## About this exercise
When copying the listing below, skip every picture and keep each word as it stands.

## Supplied data

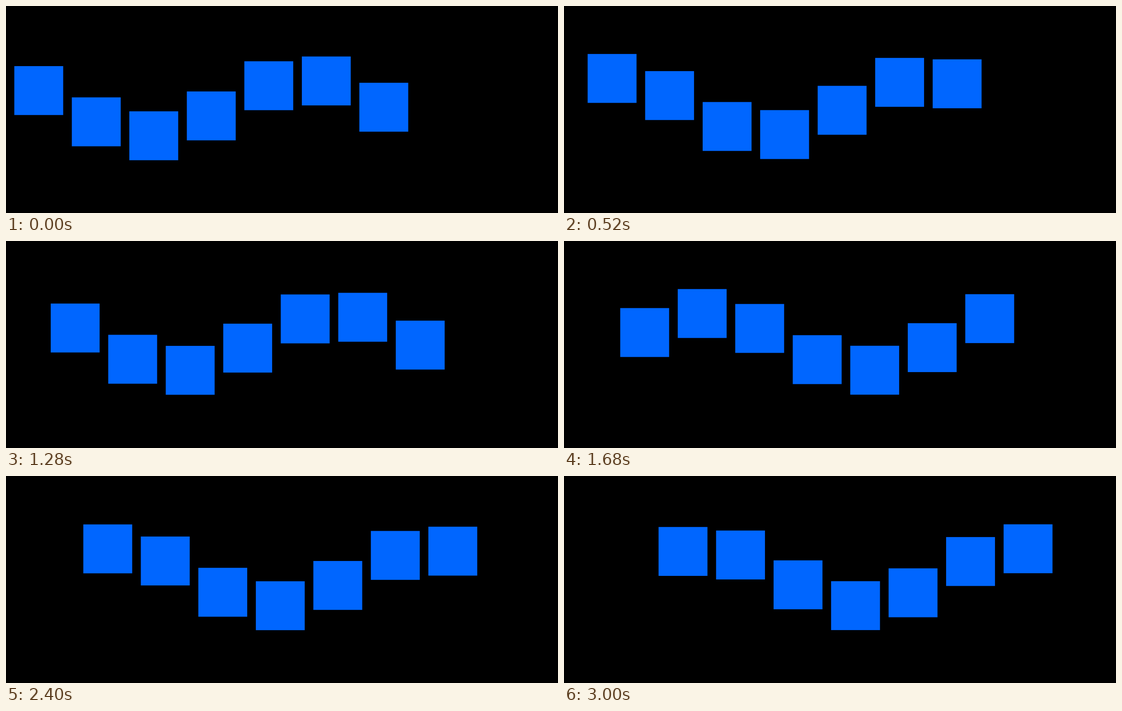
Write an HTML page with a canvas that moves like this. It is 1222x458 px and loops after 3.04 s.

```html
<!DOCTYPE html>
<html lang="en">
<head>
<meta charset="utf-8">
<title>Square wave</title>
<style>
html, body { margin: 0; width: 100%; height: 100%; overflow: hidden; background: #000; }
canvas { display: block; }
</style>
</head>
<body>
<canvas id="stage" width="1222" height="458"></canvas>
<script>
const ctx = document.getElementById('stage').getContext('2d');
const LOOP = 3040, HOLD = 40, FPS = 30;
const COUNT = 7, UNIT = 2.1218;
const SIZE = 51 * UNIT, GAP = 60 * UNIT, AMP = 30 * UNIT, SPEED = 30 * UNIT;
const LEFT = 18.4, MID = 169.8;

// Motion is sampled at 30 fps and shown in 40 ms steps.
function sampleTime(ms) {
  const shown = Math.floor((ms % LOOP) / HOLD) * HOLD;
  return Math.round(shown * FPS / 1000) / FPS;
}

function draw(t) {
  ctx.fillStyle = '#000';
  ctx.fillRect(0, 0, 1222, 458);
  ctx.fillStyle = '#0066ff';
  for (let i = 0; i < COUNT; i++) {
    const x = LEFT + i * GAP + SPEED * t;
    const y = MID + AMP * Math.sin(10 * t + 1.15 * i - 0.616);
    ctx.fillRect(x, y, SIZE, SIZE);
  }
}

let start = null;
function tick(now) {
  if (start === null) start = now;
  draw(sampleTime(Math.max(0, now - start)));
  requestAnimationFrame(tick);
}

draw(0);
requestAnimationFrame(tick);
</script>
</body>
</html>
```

## Written response
Write an HTML page with a canvas that moves like this. It is 1222x458 px and loops after 3.04 s.

```html
<!DOCTYPE html>
<html lang="en">
<head>
<meta charset="utf-8">
<title>Square wave</title>
<style>
html, body { margin: 0; width: 100%; height: 100%; overflow: hidden; background: #000; }
canvas { display: block; }
</style>
</head>
<body>
<canvas id="stage" width="1222" height="458"></canvas>
<script>
const ctx = document.getElementById('stage').getContext('2d');
const LOOP = 3040, HOLD = 40, FPS = 30;
const COUNT = 7, UNIT = 2.1218;
const SIZE = 51 * UNIT, GAP = 60 * UNIT, AMP = 30 * UNIT, SPEED = 30 * UNIT;
const LEFT = 18.4, MID = 169.8;

// Motion is sampled at 30 fps and shown in 40 ms steps.
function sampleTime(ms) {
  const shown = Math.floor((ms % LOOP) / HOLD) * HOLD;
  return Math.round(shown * FPS / 1000) / FPS;
}

function draw(t) {
  ctx.fillStyle = '#000';
  ctx.fillRect(0, 0, 1222, 458);
  ctx.fillStyle = '#0066ff';
  for (let i = 0; i < COUNT; i++) {
    const x = LEFT + i * GAP + SPEED * t;
    const y = MID + AMP * Math.sin(10 * t + 1.15 * i - 0.616);
    ctx.fillRect(x, y, SIZE, SIZE);
  }
}

let start = null;
function tick(now) {
  if (start === null) start = now;
  draw(sampleTime(Math.max(0, now - start)));
  requestAnimationFrame(tick);
}

draw(0);
requestAnimationFrame(tick);
</script>
</body>
</html>
```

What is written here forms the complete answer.